|1: Ball and socket joint; 2: Condyloid joint (Ellipsoid); 3: Saddle joint; 4 Hinge joint; 5: Pivot joint;|
|Capsule of shoulder-joint (distended). In a condyloid joint ( condyloid articulation, ellipsoidal joint) an Ovoid Articular surface or Condyle, is received into an elliptical In a saddle joint ( sellar joint, articulation by reciprocal reception) the opposing surfaces are reciprocally concave-convex In the hinge joint ( ginglymus) the articular surfaces are moulded to each other in such a manner as to permit motion only in one plane forward and backward the extent of motion Pivot joint ( trochoid joint, rotary joint) Where the movement is limited to Rotation, the Joint is formed by a pivot-like process turning within In Human anatomy, the shoulder joint comprises the part of the body where the Humerus attaches to the Scapula. Anterior aspect.|
|Gray's||subject #70 287|
A ball and socket joint (enarthrosis, spheroidal joint) is a joint in which the distal bone is capable of motion around an indefinite number of axes, which have one common center. Latin ( lingua Latīna, laˈtiːna is an Italic language, historically spoken in Latium and Ancient Rome.
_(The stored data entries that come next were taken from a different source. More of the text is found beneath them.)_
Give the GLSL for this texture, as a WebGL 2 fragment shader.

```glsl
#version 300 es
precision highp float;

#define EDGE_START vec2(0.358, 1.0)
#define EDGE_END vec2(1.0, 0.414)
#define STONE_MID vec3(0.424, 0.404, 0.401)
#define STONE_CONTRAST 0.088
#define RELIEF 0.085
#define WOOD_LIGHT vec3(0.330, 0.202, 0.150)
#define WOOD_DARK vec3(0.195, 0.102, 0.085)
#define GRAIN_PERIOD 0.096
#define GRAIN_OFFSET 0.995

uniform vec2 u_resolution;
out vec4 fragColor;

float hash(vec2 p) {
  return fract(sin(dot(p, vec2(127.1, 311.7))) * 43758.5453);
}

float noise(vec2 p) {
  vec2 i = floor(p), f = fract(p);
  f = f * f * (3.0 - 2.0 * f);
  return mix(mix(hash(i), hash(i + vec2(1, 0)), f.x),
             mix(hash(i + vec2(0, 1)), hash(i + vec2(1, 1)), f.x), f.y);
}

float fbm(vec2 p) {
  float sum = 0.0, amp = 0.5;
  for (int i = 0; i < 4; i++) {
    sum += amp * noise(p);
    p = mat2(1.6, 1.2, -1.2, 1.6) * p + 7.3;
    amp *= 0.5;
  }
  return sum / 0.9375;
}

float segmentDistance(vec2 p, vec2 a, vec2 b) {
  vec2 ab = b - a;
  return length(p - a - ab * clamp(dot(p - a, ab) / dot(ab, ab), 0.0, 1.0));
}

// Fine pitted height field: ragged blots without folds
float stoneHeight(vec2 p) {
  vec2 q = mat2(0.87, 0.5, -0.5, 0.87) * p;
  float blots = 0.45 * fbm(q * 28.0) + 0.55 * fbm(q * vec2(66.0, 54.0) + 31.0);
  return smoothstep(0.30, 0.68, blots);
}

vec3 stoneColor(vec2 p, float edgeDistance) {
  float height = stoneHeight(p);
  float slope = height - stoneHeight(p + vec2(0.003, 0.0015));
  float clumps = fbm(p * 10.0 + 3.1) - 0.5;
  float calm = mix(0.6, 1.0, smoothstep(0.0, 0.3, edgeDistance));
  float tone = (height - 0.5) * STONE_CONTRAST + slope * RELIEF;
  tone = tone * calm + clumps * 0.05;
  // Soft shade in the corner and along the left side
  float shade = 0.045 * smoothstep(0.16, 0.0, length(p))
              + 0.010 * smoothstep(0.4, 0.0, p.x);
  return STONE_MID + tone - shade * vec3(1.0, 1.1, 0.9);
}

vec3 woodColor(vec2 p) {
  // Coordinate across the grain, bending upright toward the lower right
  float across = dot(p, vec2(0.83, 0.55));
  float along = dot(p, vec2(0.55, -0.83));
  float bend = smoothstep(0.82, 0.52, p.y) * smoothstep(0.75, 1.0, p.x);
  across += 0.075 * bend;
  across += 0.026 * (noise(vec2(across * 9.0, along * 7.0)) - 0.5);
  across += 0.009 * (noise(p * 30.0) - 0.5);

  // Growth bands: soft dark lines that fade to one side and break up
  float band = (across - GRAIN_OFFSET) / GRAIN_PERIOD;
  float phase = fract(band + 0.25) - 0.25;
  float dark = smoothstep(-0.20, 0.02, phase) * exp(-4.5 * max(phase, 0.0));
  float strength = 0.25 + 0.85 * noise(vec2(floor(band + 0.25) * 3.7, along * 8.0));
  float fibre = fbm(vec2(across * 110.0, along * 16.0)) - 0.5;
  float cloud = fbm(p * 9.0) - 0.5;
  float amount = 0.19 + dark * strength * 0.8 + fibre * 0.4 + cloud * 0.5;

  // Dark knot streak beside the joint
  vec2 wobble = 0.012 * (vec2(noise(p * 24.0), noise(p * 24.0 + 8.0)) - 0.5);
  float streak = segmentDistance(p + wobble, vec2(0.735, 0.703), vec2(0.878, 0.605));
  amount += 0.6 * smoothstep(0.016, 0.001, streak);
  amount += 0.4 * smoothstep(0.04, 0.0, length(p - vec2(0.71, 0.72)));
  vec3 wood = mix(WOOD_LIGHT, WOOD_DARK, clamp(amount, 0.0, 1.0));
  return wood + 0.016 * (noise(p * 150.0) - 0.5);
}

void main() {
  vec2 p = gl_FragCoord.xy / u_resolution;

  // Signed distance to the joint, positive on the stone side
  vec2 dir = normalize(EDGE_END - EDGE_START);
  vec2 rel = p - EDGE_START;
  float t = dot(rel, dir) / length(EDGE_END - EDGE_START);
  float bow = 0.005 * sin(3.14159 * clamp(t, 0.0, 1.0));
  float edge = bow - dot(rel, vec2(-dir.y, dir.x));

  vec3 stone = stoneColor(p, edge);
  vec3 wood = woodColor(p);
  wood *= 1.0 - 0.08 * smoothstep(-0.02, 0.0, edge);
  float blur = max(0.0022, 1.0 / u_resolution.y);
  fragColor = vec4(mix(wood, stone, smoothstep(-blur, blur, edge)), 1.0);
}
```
Introduction ( Joints or Articulations Sutural ligament Fibrocartilages Elsevier, the world's largest Publisher of Medical and Scientific literature, forms part of the Reed Elsevier group A joint is the location at which two or more Bones make contact It helps the bone to move in a 360o angle.
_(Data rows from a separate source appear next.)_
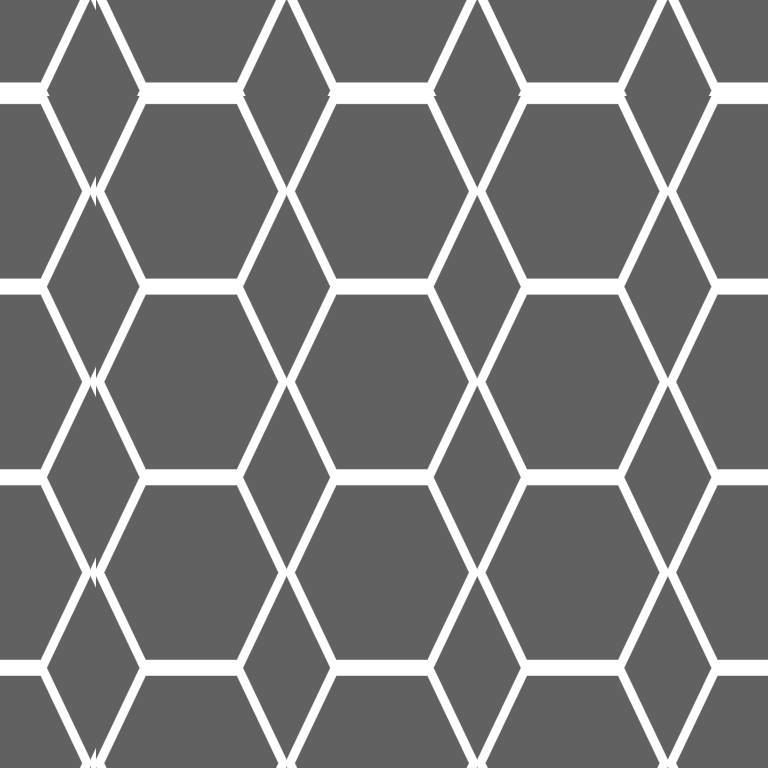
A Shadertoy shader for this pattern:

```glsl
const float REPEATS = 4.0;           // whole hexagons across and down
const float PITCH = 0.2482;          // cell size; the remainder forms a narrow join strip
const vec2 JOIN = vec2(0.125);       // join position, from the left and from the top
const float SLOPE = 0.475;           // sideways run of a slanted side per unit of height
const float INNER_RADIUS = 0.4565;   // hexagon centre to inner side tip, in cells
const float INNER_HEIGHT = 0.458;    // hexagon centre to inner edge of the bar, in cells
const float SIDE_WIDTH = 0.0474;     // thickness of the slanted sides, in cells
const float EDGE_SOFTNESS = 1.2;     // antialiasing width in screen samples
const vec3 GROUND = vec3(0.38);
const vec3 LINE = vec3(1.0);

// Local cell coordinates, centred on a hexagon; the last partial cell is cut at the join.
vec2 cellCoord(vec2 uv) {
    vec2 fromJoin = fract(vec2(uv.x, 1.0 - uv.y) - JOIN);
    return fract(fromJoin / PITCH) - 0.5;
}

// Signed distance to the hexagon outline; bars run on to the cell border.
float outlineDistance(vec2 p) {
    p = abs(p);
    float slant = (p.x + SLOPE * p.y - INNER_RADIUS) / length(vec2(1.0, SLOPE));
    float opening = max(slant, p.y - INNER_HEIGHT);
    return max(slant - SIDE_WIDTH, -opening);
}

void mainImage(out vec4 fragColor, in vec2 fragCoord) {
    vec2 uv = fragCoord / iResolution.xy;
    float edge = EDGE_SOFTNESS * REPEATS / min(iResolution.x, iResolution.y);

    float coverage = clamp(0.5 - outlineDistance(cellCoord(uv)) / edge, 0.0, 1.0);
    fragColor = vec4(mix(GROUND, LINE, coverage), 1.0);
}
```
In a ball and socket (or spheroid) joint, the ball-shaped surface of one bone fits into the cuplike depression of another.
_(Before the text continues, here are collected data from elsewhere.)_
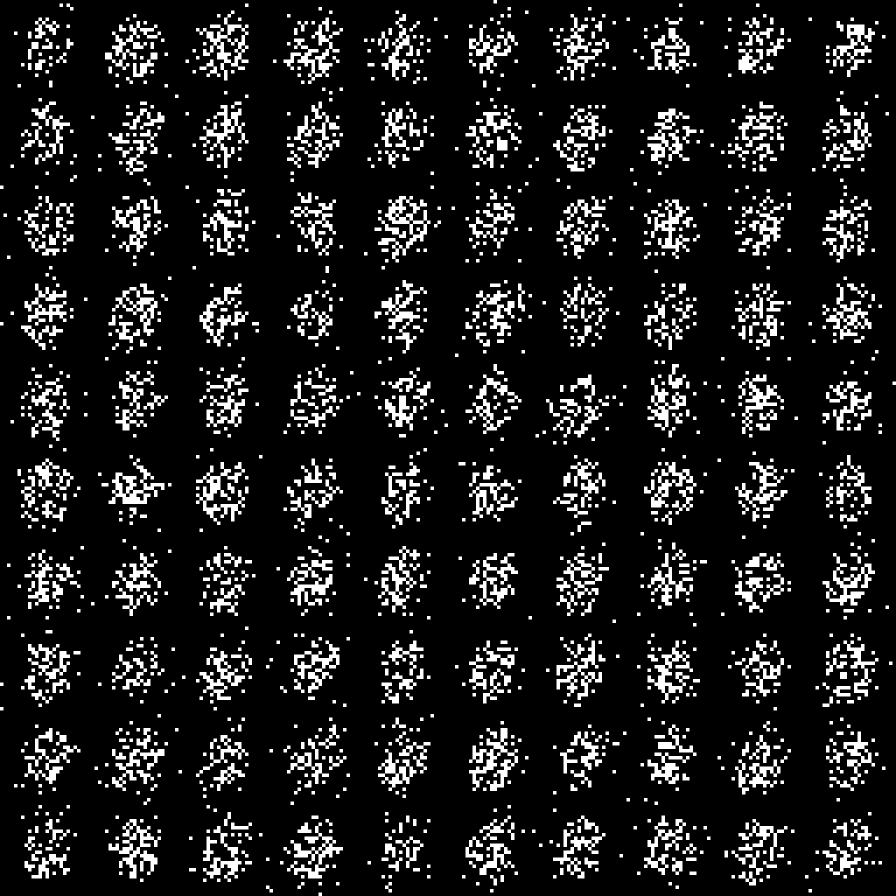
This pattern is drawn by a WebGL 1 fragment shader. Its source:

```glsl
precision highp float;
// Ten by ten grid of speckled, slightly slanted oval clusters in white on black.

uniform vec2 u_resolution;

float hash(vec2 p) {
  vec3 q = fract(vec3(p.xyx) * 0.1031);
  q += dot(q, q.yzx + 33.33);
  return fract((q.x + q.y) * q.z);
}

// Chance that a speck is lit: dense core, thin halo, rare strays.
float speckDensity(vec2 cell) {
  const float pitch = 25.45;
  vec2 tile = clamp(floor((cell - 0.3) / pitch), 0.0, 9.0);
  vec2 local = cell - 13.0 - tile * pitch;

  // Each cluster drifts, slants and swells a little differently.
  vec2 drift = vec2(hash(tile + 301.0), hash(tile + 417.0)) - 0.5;
  local -= drift * 0.8;
  local.x -= local.y * (0.14 + 0.2 * drift.x);
  float radius = length(local / vec2(7.4, 9.8)) * (1.0 + 0.1 * drift.y);

  float core = 0.36 * (1.0 - smoothstep(0.62, 1.1, radius));
  float halo = 0.05 * exp(-4.0 * max(radius - 1.0, 0.0));
  return core + halo + 0.003;
}

float speck(vec2 cell) {
  return step(hash(cell + 17.0), speckDensity(cell));
}

void main() {
  // Square specks on a 256 by 256 lattice.
  vec2 p = gl_FragCoord.xy / u_resolution * 256.0;
  vec2 footprint = 256.0 / u_resolution;

  // Box-filter the pixel over the specks it overlaps.
  vec2 cell = floor(p - 0.5 * footprint + 0.001);
  vec2 overlap = clamp((p + 0.5 * footprint - cell - 1.0) / footprint, 0.0, 1.0);
  float lower = mix(speck(cell), speck(cell + vec2(1.0, 0.0)), overlap.x);
  float upper = mix(speck(cell + vec2(0.0, 1.0)), speck(cell + 1.0), overlap.x);

  gl_FragColor = vec4(vec3(mix(lower, upper, overlap.y)), 1.0);
}
```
The ball and socket joint is a movable joint, that consists of one bone that is rounded and that fits within a cuplike bone.
Movements possible are flexion-extension, abduction-adduction, rotation (triaxial) and circumduction. In Anatomy, flexion is a position that is made possible by the joint angle decreasing Extension is a movement of a joint that results in increased angle between two bones or body surfaces at a joint Abduction, in functional anatomy is a movement which draws a limb away from the median ( Sagittal) plane of the body Adduction is a movement which brings a limb — Arm or Leg — closer to the sagittal plane of the body A rotation is a movement of an object in a circular motion A two- Dimensional object rotates around a center (or point) of rotation
This article was originally based on an entry from a public domain edition of Gray's Anatomy. The public domain is a range of abstract materials &ndash commonly referred to as Intellectual property &ndash which are not owned or controlled by anyone Henry Gray's Anatomy of the Human Body (or Gray's Anatomy as it has commonly been shortened is an English-language Human anatomy Textbook As such, some of the information contained herein may be outdated. Please edit the article if this is the case, and feel free to remove this notice when it is no longer relevant.